NEW YORK (AP) – Home resales in the Northeast recorded its fourth straight monthly gain in July, mirroring the national numbers that show the housing market is on the mend.

The nine-state region registered 105,000 home resales last month, up nearly 17 percent from June and 4 percent higher than a year ago, the National Association of Realtors said Friday.

The median price was still down, tumbling 15 percent to $236,700 from the year before.

Nationally, sales of existing homes edged up about 5.6 percent in July from the previous year, without adjusting for seasonal factors, while the U.S. median sales price slid more than 15 percent to $178,400.

After a dismal first half of the year, prices in the Northeast have finally fallen enough to lure back buyers, said Jonathan Miller, president and chief executive of real estate appraisal and consulting firm Miller Samuel Inc. in New York.

The looming expiration of a federal tax credit is also feeding the sales rush, he said. First-time buyers must complete their deals by the end of November to get a tax credit of 10 percent of the sales price, up to $8,000. The real estate industry is lobbying Congress to get the credit extended.

“The credit has played a critical role. It’s on par with Cash for Clunkers,” Miller said, referring to the hugely successful government program that offers up to $4,500 to shoppers who trade in cars for more fuel-efficient models.

Six of nine major Northeast cities tracked in the Associated Press-Re/Max Monthly Housing Report showed annual gains in home sales in July. The report analyzed sales transactions in the metropolitan statistical areas recorded by all real estate agents, regardless of company affiliation.

Pittsburgh and Philadelphia both registered a less than 2 percent drop, but the New York suburban area posted a steep decline in annual sales. Volume there plunged 20 percent, but month-over-month, it recorded a 3.3 percent gain. The median price fell 7 percent to $413,500.

Foreclosures there have ticked up as job losses and wage cuts hit the area, which is largely dependent on the hobbled financial industry.

“There’s still a certain amount of fear out there, but the market has picked up since earlier this year,” said Kevin O’Shea, a real estate agent with Home of Westchester Inc. in White Plains, N.Y.

New England cities showed the largest sales increases in July, with Augusta, Maine, leading the way. Home sales there jumped 19 percent from a year ago.

The reason? First-time homebuyers are flocking to anything priced under $150,000, said Don Plourde of Coldwell Banker Plourde in Waterville, Maine. They’re motivated by the federal tax credit and an extra state credit of up to $5,000 or 4 percent of the mortgage amount.

“The more the word gets out, the more people are thinking now is a great time to buy,” he said.

Foreclosures still are a thorn there, making up more than one in four sales, Plourde said.

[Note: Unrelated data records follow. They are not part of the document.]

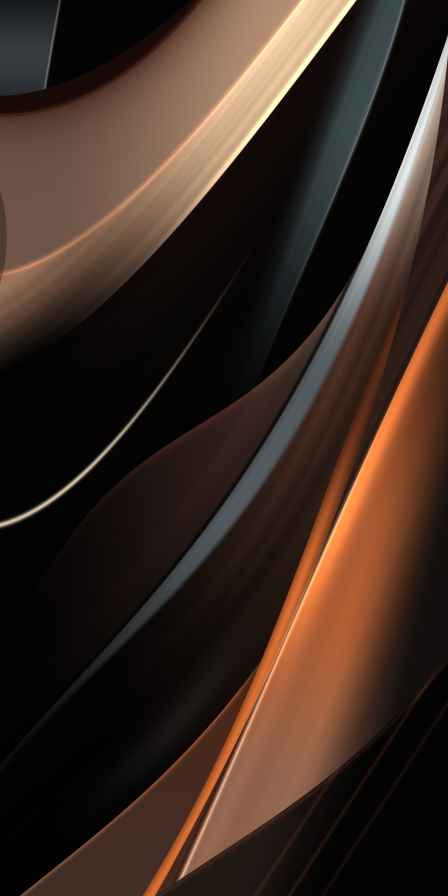
Reproduce this background procedurally as a WebGL 2 fragment shader.

```glsl
#version 300 es
precision highp float;
uniform vec2 u_resolution;
out vec4 fragColor;
vec3 color = vec3(.008, .006, .007);

// Signed distance to a cubic x = f(y) through k at four even steps of y
float edge(vec2 p, float from, float to, vec4 k) {
  float t = (p.y - from) / (to - from);
  float a = dot(k, vec4(-5.5, 9, -4.5, 1));
  float b = 4.5 * dot(k, vec4(2, -5, 4, -1));
  float c = 4.5 * dot(k, vec4(-1, 3, -3, 1));
  float slope = (a + t * (2. * b + 3. * c * t)) / (to - from);
  return (p.x - k.x - t * (a + t * (b + t * c))) / sqrt(1. + slope * slope);
}

float cover(float d) {
  float w = .8 / u_resolution.x;
  return smoothstep(-w, w, d);
}

float ramp(float a, float b, float x) { return smoothstep(a, b, x); }
float glow(float d, float width) { return exp(-d * d / (width * width)); }
float hash(float n) { return fract(sin(n * 91.7) * 4375.5); }
void paint(vec3 c, float mask) { color = mix(color, c, mask); }

// Soft layered bands that run along a ribbon
float streaks(float d) {
  float sum = 0., amp = .5;
  for (int i = 0; i < 3; i++) {
    sum += amp * mix(hash(floor(d)), hash(floor(d) + 1.), ramp(0., 1., fract(d)));
    d = d * 2.3 + 7.;
    amp *= .5;
  }
  return sum;
}

void main() {
  vec2 p = gl_FragCoord.xy / u_resolution * vec2(1, 2), q = p.yx;

  // Dark folds under the cream band
  float creamLow = edge(q, 0., .8, vec4(1.161, 1.357, 1.656, 2.005));
  color += vec3(.09, .045, .035) * exp(-abs(creamLow) * 7.) * ramp(0., .45, p.x)
    * (.5 + streaks(creamLow * 22.));

  // Slate beam
  float beamLeft = edge(p, 1.115, 2., vec4(.5, .607, .711, .82));
  float beamRight = edge(p, 1.115, 2., vec4(.56, .682, .805, .904));
  float light = ramp(1.05, 1.75, p.y);
  vec3 slate = mix(vec3(.02, .022, .025), vec3(.23, .28, .29), light);
  paint(slate * (.75 + .5 * streaks(beamLeft * 30.)), ramp(-.03, .05, beamLeft) * cover(-beamRight));
  color += .16 * glow(beamRight, .004) * light;

  // Thin bright thread
  float thread = edge(q, 0., .56, vec4(.828, .943, 1.161, 1.44));
  color += vec3(.85, .77, .66) * glow(thread, mix(.006, .003, p.x * 2.)) * ramp(.6, .15, p.x);

  // Cream band with a bright lower fold
  float creamTop = edge(q, 0., .45, vec4(1.74, 1.766, 1.85, 2));
  float fold = edge(q, 0., .664, vec4(1.388, 1.5, 1.714, 1.987));
  vec3 upper = mix(vec3(.43, .33, .28), vec3(.72, .57, .46), ramp(.1, .65, p.x));
  upper = mix(upper, vec3(.24, .13, .09), .75 * exp(min(creamTop, 0.) * 22.));
  vec3 lower = mix(vec3(.57, .42, .33), vec3(1, .85, .68), ramp(.15, .7, p.x));
  lower *= mix(ramp(-.02, .2, creamLow), 1., ramp(.05, .5, p.x) * .85);
  lower *= .8 + .45 * streaks(creamLow * 28.);
  vec3 cream = mix(lower, upper, cover(fold)) + vec3(.22, .12, .06) * glow(fold, .006);
  cream += vec3(.5, .42, .3) * glow(creamLow - .006, .008) * ramp(.3, .6, p.x);
  cream *= 1. - .3 * cover(.065 - length((p - vec2(-.05, 1.47)) * vec2(1, .4)));
  paint(cream, cover(creamLow) * cover(-creamTop));

  // Top corner with its brown rim
  float corner = edge(q, 0., .45, vec4(1.786, 1.818, 1.9, 2.02));
  paint(vec3(.09, .04, .025) + vec3(.2, .1, .06) * glow(creamTop, .006), cover(creamTop));
  float pane = p.x - .1 - .17 * (p.y - 1.8);
  vec3 glass = vec3(.2, .22, .24) * cover(-pane) * glow(p.y - 1.87, .13);
  paint(glass + .012 + .25 * glow(pane, .003), cover(corner));

  // Broad brown sheet
  float sheet = edge(q, 0., 1., vec4(.516, .979, 1.224, 1.922));
  float silverTop = edge(q, 0., 1., vec4(.294, .664, 1.141, 1.922));
  float silverLow = edge(q, 0., 1., vec4(.276, .62, 1.047, 1.87));
  vec3 brown = mix(vec3(.012, .006, .006), vec3(.23, .15, .125), ramp(.02, .7, p.x));
  brown = mix(brown, vec3(.55, .54, .52), light) * (.8 + .4 * streaks(silverTop * 14.));
  brown += vec3(.1, .035, .015) * glow(sheet, .012) * ramp(0., .4, p.x);
  paint(brown, cover(-sheet));

  // Silver ribbon and the folds below it
  float crease = edge(q, 0., 1., vec4(.177, .464, .893, 1.714));
  vec3 folds = mix(vec3(.012, .007, .007), vec3(.27, .17, .125), ramp(.2, .95, p.x));
  folds = mix(folds, vec3(.6, .53, .47), ramp(1.25, 1.8, p.y));
  folds *= mix(.6 + .4 * exp(min(crease, 0.) * 8.), 1.15, cover(crease));
  paint(folds * (.65 + .75 * streaks(crease * 20.)), cover(-silverLow));
  vec3 silver = mix(vec3(.07, .06, .055), vec3(.34, .37, .39), ramp(.3, .9, p.y));
  silver = mix(silver, vec3(.93, .95, .95), ramp(1.15, 1.65, p.y));
  silver *= .85 + .3 * streaks(silverTop * 60.);
  paint(silver, cover(-silverTop) * ramp(-.008, .008, silverLow));
  color *= 1. - .7 * glow(silverTop - .004, .005) * cover(-sheet);

  // Dusky band at the lower left
  float dusk = edge(q, 0., .52, vec4(-.036, .104, .255, .443));
  vec3 dusky = mix(vec3(.25, .18, .155), vec3(.3, .15, .09), ramp(0., .5, p.y));
  color += .06 * glow(dusk - .06, .035) * ramp(.1, .4, p.x) * ramp(.6, .4, p.x);
  paint(dusky + vec3(.3, .16, .08) * glow(dusk, .006), cover(-dusk) * ramp(.6, .42, p.y));

  // Copper cord and the shadow beside it
  float cordLeft = edge(p, 0., 1.2, vec4(.318, .529, .69, .841));
  float cordRight = edge(p, 0., 1.2, vec4(.346, .555, .729, .865));
  float panel = edge(p, 0., 1.2, vec4(.385, .5625, .737, .918));
  vec3 shadow = mix(vec3(.3, .17, .12), vec3(.2, .13, .105), ramp(.1, .7, p.y));
  paint(shadow * (.6 + .8 * streaks(panel * 55.)), cover(cordRight));
  vec3 cord = mix(vec3(.75, .38, .17), vec3(.3, .14, .08), ramp(.65, 1.15, p.y));
  cord *= .65 + .5 * glow(cordLeft - .016, .014);
  paint(cord, cover(cordLeft) * cover(-cordRight));

  // Copper panel, fading into the right side
  vec3 copper = mix(vec3(.53, .37, .29), vec3(.66, .35, .19), ramp(.2, .65, p.y));
  copper = mix(copper, vec3(.4, .2, .11), ramp(.8, 1.3, p.y));
  copper *= .82 + .4 * streaks(panel * 13. + 3.);
  copper = mix(copper, vec3(.075, .06, .055), ramp(-.13, .06, p.x - .735 - .255 * p.y));
  copper += vec3(.45, .24, .1) * glow(panel - .012, .02) * ramp(.4, .9, p.y);
  paint(copper, cover(panel));
  color += vec3(.4, .34, .28) * glow(panel, .005) * ramp(1.2, .7, p.y);

  // Black lower corner with faint slanted lines
  float base = edge(q, .39, 1., vec4(.029, .164, .32, .536));
  vec3 ground = .01 + vec3(.12, .08, .065) * ramp(.72, .52, p.x - .4 * p.y);
  for (float i = 0.; i < 3.; i++)
    ground += vec3(.13, .055, .03) * glow(p.x - .57 - .075 * i - .65 * p.y, .005) * hash(i + 2.);
  paint(ground + vec3(.1, .05, .03) * glow(base + .005, .005), cover(-base));
  fragColor = vec4(clamp(color, 0., 1.), 1);
}
```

That pulled the median price down more than 9 percent to $135,000 from the year before.

Distressed sales also are battering Providence, R.I., the worst. The median price there dropped 13 percent from the year before to $205,000, the most in the Northeast.

“Foreclosures are killing us,” said Chet Szafranski, a real estate agent with Keller Williams Realty in Cranston, R.I.

After a brief respite, foreclosures started piling up again in the second quarter, the worst of it in downtown Providence. The suburbs are faring better. Sales volume in July increased nearly 9 percent from a year before in Providence.

In Boston, one of the first markets to fall into the housing slump, sales perked up by 6 percent in July, while the median price fell 3 percent to $342,750.

Buyers are flocking to downtown homes priced in the $400,000-$500,000 range and suburban properties in the mid-$300,000s, said Bart Foster, an agent with The ERA Norton Group in Summerville, Mass.

“The tax credit is helping people get off the fence,” he said.

Pittsburgh was the only region to boast an annual gain in price. The median house sold for $136,250 in July, up almost 4 percent. Sales still edged down by less than 2 percent.

The Steel City never saw an out-of-control housing boom like other parts of the country, so house prices there have remained steady, said George Hackett, president of Coldwell Banker Real Estate in Pittsburgh. The federal tax credit also has left a mark on the metro.

“We’ve got tens of thousands of homes perfect for the first-time homebuyer and we’ve taken advantage of that,” Hackett said. “That’s been a good program here.”

Only subscribers are eligible to post comments. Please subscribe or to participate in the conversation. Here’s why.

Use the form below to reset your password. When you've submitted your account email, we will send an email with a reset code.